According to Hinrichs, in Mora County, N.M., the courts recently struck down a Community Bill of Rights.
However, the judge in that case found the locality could theoretically regulate elements of the hydrocarbon industry, as long as the regulations did not contradict the state constitution. For example, passing county ordinances on traffic or noise, filing nuisance claims from sound, dust and chemical run off and the potential negative impact on neighboring landowners.
Geddry countered that around 200 rights-based ordinances had been passed across the country over the past decade and more were being considered.
She said the debate over the ordinance comes down to whether communities had the right to defend themselves from corporate harm and was critical of the recently proposed HB2480 for the 2017 State Legislative Session sponsored by Rep. Cliff Bentz (R-Ontario).
If passed, the bill “preempts city, county or other local government from enacting charter provision, ordinance, resolution or other provision regulating expansion of infrastructure for [the] primary purpose of transporting or storing fossil fuels.”
It’s a potential outcome that Geddry said she believes is another step in the wrong direction.
“What happens ultimately if you leave the system the way it is, is that the board of directors of whatever corporation is making decisions for our community rather than the communities making the decisions themselves,” she explained. “And we feel since we have to live with the consequences of those decisions we ought to be able to make our own decisions in a democratic way rather than with this top down level.”

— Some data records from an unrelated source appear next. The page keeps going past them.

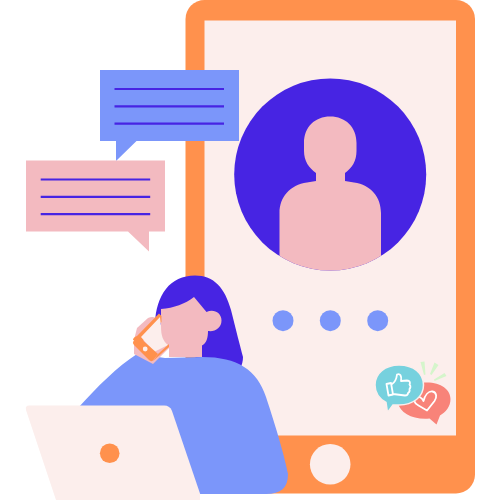
<!DOCTYPE html>
<html lang="en">
<head>
<meta charset="utf-8">
<title>Online conversation</title>
<style>
:root {
  --orange: #ff914d;
  --cream: #fceeec;
  --indigo: #4724e3;
  --blue: #7b96fa;
  --pink: #f3bac0;
  --teal: #76d1de;
  --coral: #f88379;
  --lime: #d5f5cb;
  --white: #ffffff;
}
html, body { margin: 0; background: var(--white); overflow: hidden; }
svg { display: block; width: 500px; height: 500px; }
.orange { fill: var(--orange); }
.cream { fill: var(--cream); }
.indigo { fill: var(--indigo); }
.blue { fill: var(--blue); }
.pink { fill: var(--pink); }
.teal { fill: var(--teal); }
.coral { fill: var(--coral); }
.text-lines { fill: none; stroke: var(--indigo); stroke-width: 2.2; }
.icon-line { fill: none; stroke: var(--white); stroke-width: 1.8; stroke-linecap: round; stroke-linejoin: round; }
.sparks { fill: var(--lime); }
</style>
</head>
<body>
<svg viewBox="0 0 500 500" role="img" aria-label="A woman with a laptop talks on the phone beside a large smartphone showing a contact">
  <defs>
    <clipPath id="avatar-frame"><circle cx="330.200" cy="174.500" r="96"/></clipPath>
    <path id="message-lines" d="M0 0H109.500M0 17.300H109.500M0 34.600H109.500"/>
  </defs>

  <g id="smartphone">
    <rect class="orange" x="185.500" y="0" width="289.500" height="493.500" rx="19"/>
    <rect class="cream" x="204.500" y="20.500" width="251.500" height="415"/>
    <circle class="cream" cx="330.200" cy="464.300" r="20.300"/>
  </g>

  <g id="contact-avatar">
    <circle class="indigo" cx="330.200" cy="174.500" r="96"/>
    <path class="pink" clip-path="url(#avatar-frame)" d="M304 143C304 127 315 116.500 330.200 116.500S356.500 127 356.500 143V151C356.500 161 352 168 345 173V181L354 182.500C371 185 381 197 381 213V275H279.500V213C279.500 197 290 185 307 182.500L316 181V173C309 168 304 161 304 151Z"/>
  </g>

  <g id="call-dots" class="blue">
    <circle cx="283" cy="320.700" r="10.500"/>
    <circle cx="330.300" cy="320.700" r="10.500"/>
    <circle cx="377.700" cy="320.700" r="10.500"/>
  </g>

  <g id="message-sent">
    <path class="blue" d="M100 70H239V141H136.500L116 161V141H100Z"/>
    <use href="#message-lines" class="text-lines" x="114.500" y="89"/>
  </g>
  <g id="message-received">
    <path class="pink" d="M26 160.500H165V231.500H149V251.500L128 231.500H26Z"/>
    <use href="#message-lines" class="text-lines" x="40.700" y="179.500"/>
  </g>

  <g id="reactions">
    <path class="coral" d="M424 382.500C440 381.500 450.500 389 450.500 399C450.500 406.500 446 412 440 415.500L436.500 424.500L429.500 418.500C413 420 400 413 398 403C404 402 421 399 424 382.500Z"/>
    <path class="icon-line" stroke-width="2" d="M427 410.500L418.500 405.500C413.500 402.500 413 399 416 397.500C419 396 422 398 423.500 401C425 395 428.500 391 432.500 391.500C437 392.500 437 397.500 434.500 401Z"/>
    <path class="teal" stroke="#fceeec" stroke-width="1.500" d="M399 365C414 365 423.500 373.500 423.500 385C423.500 397 413 405 399 405H393L387.500 412.500L386 402.500C379 398.500 375 392.500 375 385C375 373.500 385 365 399 365Z"/>
    <path class="icon-line" d="M386.500 384L391 383L393 394.500L388.500 395.500ZM391.500 384.500C395 382.500 396.500 379 397 374.500C400 373 402 376 401 381L407 380.500C410 380.500 410.500 383 409.500 384.500C411 386 410.500 388 409.500 389C410 391 409 392.500 408 393C408 394.500 407 395.500 405 395.500L393 394"/>
    <path class="sparks" d="M420.500 362L424.500 361.500L425.500 374.500L424 375ZM434.500 362.500L438.500 365L431.500 375L430 374ZM444.500 373L446.500 376L434.500 381L434 379.500Z"/>
  </g>

  <g id="caller">
    <path class="indigo" d="M155 324C156 295 170 275.500 195 275.500C214 275.500 225 288 231 310C236 330 240 346 243 357C243 361 242 365 240 369L198 360L164 326Z"/>
    <path class="blue" d="M137 354L165 358L202 357C238 357 257 370 266 397C276 427 285 458 288 474C288 488 281 494 266 494H100L78 408C97 387 118 366 137 354Z"/>
    <path class="pink" d="M161 309C174 308 185 304 194 297L206.500 312C213 308.500 221.500 312 221.500 320.500C221.500 328 215 332 208 331C208 338 206.500 343 202 345.500V357H169V347C163 342 161 335 161 328Z"/>
    <g id="hand-with-phone">
      <path class="pink" d="M134 354V340L137 328L148 318C152 316 156 317 158 320L170 347L153 364Z"/>
      <path class="orange" d="M159 313.500L161.500 316V322L142 342L133 340Q133 337.500 137 336Z"/>
      <path class="cream" d="M160 317L141 337L154 352L168 345C163 341 161 336 161 326Z"/>
      <path class="orange" d="M138 336L158 354L153 360.500Q151 362 149 360L134 345Q132 343 133.500 341Z"/>
      <path class="orange" d="M158 354L169 344L169 347L153 361Z"/>
      <circle class="cream" cx="145.200" cy="349" r="2.400"/>
    </g>
  </g>

  <g id="laptop">
    <path class="cream" d="M29 405.500H164Q170 405.500 172 411L200 493.500V500H56L26 410Q25 405.500 29 405.500Z"/>
    <circle class="orange" cx="109.700" cy="453.300" r="9.800"/>
  </g>
</svg>
</body>
</html>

Coos County Commissioner Bob Main said the measure would be difficult to defend in court.
"It just doesn’t appear like it would pass a legal test in many ways," he said in a phone interview on Thursday. "There seems to more than one question in the ordinance — which I am not sure if that's even allowed — it could violate the interstate commerce clause and seems to aim to change both Oregon and the United States constitution."
Main also criticized the definitions in the ordinance, such as "non-sustainable energy systems" that he said are too broad.
"'Non-sustainable energy systems,'" he said. "What does that mean? Like it’s wide open; I mean the sun is going to extinguish someday."
Issues with wording and their legal implications have plagued similar initiatives in the past.
Just last year, then Secretary of State Jeanne Atkins ruled a petition Geddry had submitted did not comply with the procedural constitutional requirements.
In a letter detailing the ruling, the office said the petition — titled "Right of Local Community Self-Government" — would eliminate already existing rights in the Oregon Constitution.
"The proposed measure introduces two kinds of local laws," the office's Chief Consul, Steven A. Wolf wrote. "Those 'establishing the fundamental rights of natural persons' and those that 'establish define, alter or eliminate competing rights, powers, privileges, immunities, or duties of corporations and other business entities.' We conclude that the multiple changes contained in this proposed measure cannot be presented by way of a single proposed initiative measure."
Geddry understands this and says the new measure aims to only add rights on top of existing ones.
"You can always add rights but you can’t take rights away," she said. "So you can’t add a right that infringes on existing rights."
Regardless, Main was resolute in how he would react were the measure to pass.
"The county doesn’t have a lot of extra cash flowing around," he said. "So let's say this thing passed. It may put the county in the position to defend it, which for me, and I can’t speak for the other two commissioners, but I would go 'O.K. the plaintiff wins.' I mean I can’t defend this thing and I don’t want to spend a lot of money on it."